As a parent, you want nothing more than to ensure your children are cared for and safe. Unfortunately, not all children have their basic needs met. Some kids may be experiencing abuse from a caregiver, and others may not have a responsible adult watching over them.
It can be alarming, frightening, and heartbreaking to see one of your child’s friends face abuse and neglect. While we all hope this never happens, it’s important to understand what abuse looks like and how you can help.
Types of Child Abuse
We often think of abuse as physical, but it is not always. Physical abuse is when a child is put in physical danger, but it does not always leave marks. Physical abuse may including burning, hitting, biting, shaking/throwing, throwing objects at, tieing up a child, or holding a child underwater.
Sexual abuse is any sexual activity with a child, which may or may not include physical contact. Showing children pornography, flashing genitals, forcing children to take pornographic videos or pictures, sending sexual messages, and any sexual contact are all forms of sexual abuse.
Additionally, there is emotional abuse which is a “ pattern of behaviors that harm a child’s emotional well-being and development.” Lack of love and affection, abusing others in front of a child, shaming and belittling, and lack of emotional support are all examples.
Signs of Abuse in Children
There are many ways abuse can impact children. Here are some common signs to watch out for:
- Bruises, welts, unexplained injuries.
- Untreated medical or dental issues.
- Avoidance of any physical contact.
- Fear of going home.
- Bloody or torn underwear.
- Refusal to change clothes in front of others.
- Knowledge of sexual activity that is advanced for their age.
- Constant worry.
- Poor school performance or missing a lot of school.
- Headaches and stomach aches without cause.
- Disinterest in friends/activities.
- Running away from home.
How to Handle Suspected Abuse
Abuse of a child is not just a family matter. If you notice signs of abuse in your child’s friend, it is crucial to step in. Do not confront the potential abuser yourself. Instead, you should contact the authorities. You mustn’t be 100% certain of abuse to report it. Call your local child protective services, the police, or a hotline like the Childhelp National Child Abuse Hotline at 800-422-4453.

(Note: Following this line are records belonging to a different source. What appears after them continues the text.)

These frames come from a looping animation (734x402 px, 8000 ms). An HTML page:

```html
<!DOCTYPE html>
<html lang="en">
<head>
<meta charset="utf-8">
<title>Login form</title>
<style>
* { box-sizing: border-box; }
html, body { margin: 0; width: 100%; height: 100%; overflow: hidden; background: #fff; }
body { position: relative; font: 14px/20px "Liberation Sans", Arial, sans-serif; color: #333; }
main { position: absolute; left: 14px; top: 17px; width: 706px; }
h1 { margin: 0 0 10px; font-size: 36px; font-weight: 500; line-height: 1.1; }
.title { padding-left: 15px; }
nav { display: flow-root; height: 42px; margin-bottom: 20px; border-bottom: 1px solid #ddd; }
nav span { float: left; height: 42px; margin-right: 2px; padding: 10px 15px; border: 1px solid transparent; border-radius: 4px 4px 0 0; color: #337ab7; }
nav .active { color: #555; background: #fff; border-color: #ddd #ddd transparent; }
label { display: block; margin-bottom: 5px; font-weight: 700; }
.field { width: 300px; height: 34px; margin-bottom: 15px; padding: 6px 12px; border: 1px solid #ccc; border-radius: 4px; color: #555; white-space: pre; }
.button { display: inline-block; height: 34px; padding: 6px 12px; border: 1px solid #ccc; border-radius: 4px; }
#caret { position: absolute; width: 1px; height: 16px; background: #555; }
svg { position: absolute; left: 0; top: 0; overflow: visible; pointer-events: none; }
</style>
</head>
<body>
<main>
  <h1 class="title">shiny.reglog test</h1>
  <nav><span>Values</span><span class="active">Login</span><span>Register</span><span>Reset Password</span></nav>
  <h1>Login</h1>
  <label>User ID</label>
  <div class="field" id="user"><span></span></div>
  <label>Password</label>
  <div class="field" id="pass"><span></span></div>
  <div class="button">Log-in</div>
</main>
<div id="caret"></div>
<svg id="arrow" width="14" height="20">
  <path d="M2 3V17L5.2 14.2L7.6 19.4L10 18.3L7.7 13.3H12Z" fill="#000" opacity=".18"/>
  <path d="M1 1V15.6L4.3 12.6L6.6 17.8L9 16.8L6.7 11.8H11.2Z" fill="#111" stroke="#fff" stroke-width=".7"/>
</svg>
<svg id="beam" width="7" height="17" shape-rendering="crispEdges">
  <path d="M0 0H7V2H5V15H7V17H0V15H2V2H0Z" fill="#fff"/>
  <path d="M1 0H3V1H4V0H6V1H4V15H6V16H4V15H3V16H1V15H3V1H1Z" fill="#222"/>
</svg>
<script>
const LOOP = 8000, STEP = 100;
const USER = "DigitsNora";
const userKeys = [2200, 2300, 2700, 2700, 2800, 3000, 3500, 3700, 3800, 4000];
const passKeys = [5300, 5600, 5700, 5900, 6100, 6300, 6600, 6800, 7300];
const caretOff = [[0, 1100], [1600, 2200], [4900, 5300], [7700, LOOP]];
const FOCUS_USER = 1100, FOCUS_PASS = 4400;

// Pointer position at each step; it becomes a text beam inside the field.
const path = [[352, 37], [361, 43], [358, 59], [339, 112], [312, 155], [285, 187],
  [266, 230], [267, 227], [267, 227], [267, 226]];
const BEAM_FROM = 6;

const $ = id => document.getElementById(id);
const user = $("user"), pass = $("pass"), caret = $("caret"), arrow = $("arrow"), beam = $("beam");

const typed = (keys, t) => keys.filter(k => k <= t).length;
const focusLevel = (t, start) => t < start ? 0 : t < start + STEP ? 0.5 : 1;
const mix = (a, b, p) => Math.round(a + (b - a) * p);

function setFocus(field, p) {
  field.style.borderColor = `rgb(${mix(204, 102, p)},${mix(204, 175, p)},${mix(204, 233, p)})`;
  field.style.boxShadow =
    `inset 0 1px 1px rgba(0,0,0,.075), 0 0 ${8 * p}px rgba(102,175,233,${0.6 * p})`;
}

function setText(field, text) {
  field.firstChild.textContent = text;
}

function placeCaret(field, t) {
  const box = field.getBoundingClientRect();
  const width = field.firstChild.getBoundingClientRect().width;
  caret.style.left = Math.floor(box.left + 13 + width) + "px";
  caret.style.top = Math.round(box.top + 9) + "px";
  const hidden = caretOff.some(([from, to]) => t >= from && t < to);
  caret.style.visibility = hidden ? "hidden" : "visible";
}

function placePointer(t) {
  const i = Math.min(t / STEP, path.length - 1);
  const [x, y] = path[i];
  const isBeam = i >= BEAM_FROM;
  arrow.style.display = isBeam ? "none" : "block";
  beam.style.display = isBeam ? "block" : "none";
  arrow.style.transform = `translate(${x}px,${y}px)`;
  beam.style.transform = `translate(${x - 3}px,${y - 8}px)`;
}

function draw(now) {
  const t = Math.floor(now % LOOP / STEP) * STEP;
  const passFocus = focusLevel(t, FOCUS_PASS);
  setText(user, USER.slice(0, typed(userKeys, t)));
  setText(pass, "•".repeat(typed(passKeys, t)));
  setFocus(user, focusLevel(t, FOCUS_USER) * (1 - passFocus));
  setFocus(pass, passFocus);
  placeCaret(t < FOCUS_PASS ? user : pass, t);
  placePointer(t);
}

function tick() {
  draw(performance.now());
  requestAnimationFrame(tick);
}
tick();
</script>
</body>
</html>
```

If the child needs immediate medical care, call 9-1-1, and bring them to the hospital. Doctors can examine signs of abuse. Offer a safe place for the child, and help them seek therapy if possible. Be a listening ear, but do not force the child to answer questions. Overall, offer support and assure them it is not their fault.
Keeping all children safe is important. Recognizing the signs of abuse is imperative for helping kids that may be in abusive situations. Should you see any signs of abuse in your child’s friends, it’s crucial that you report it as soon as possible.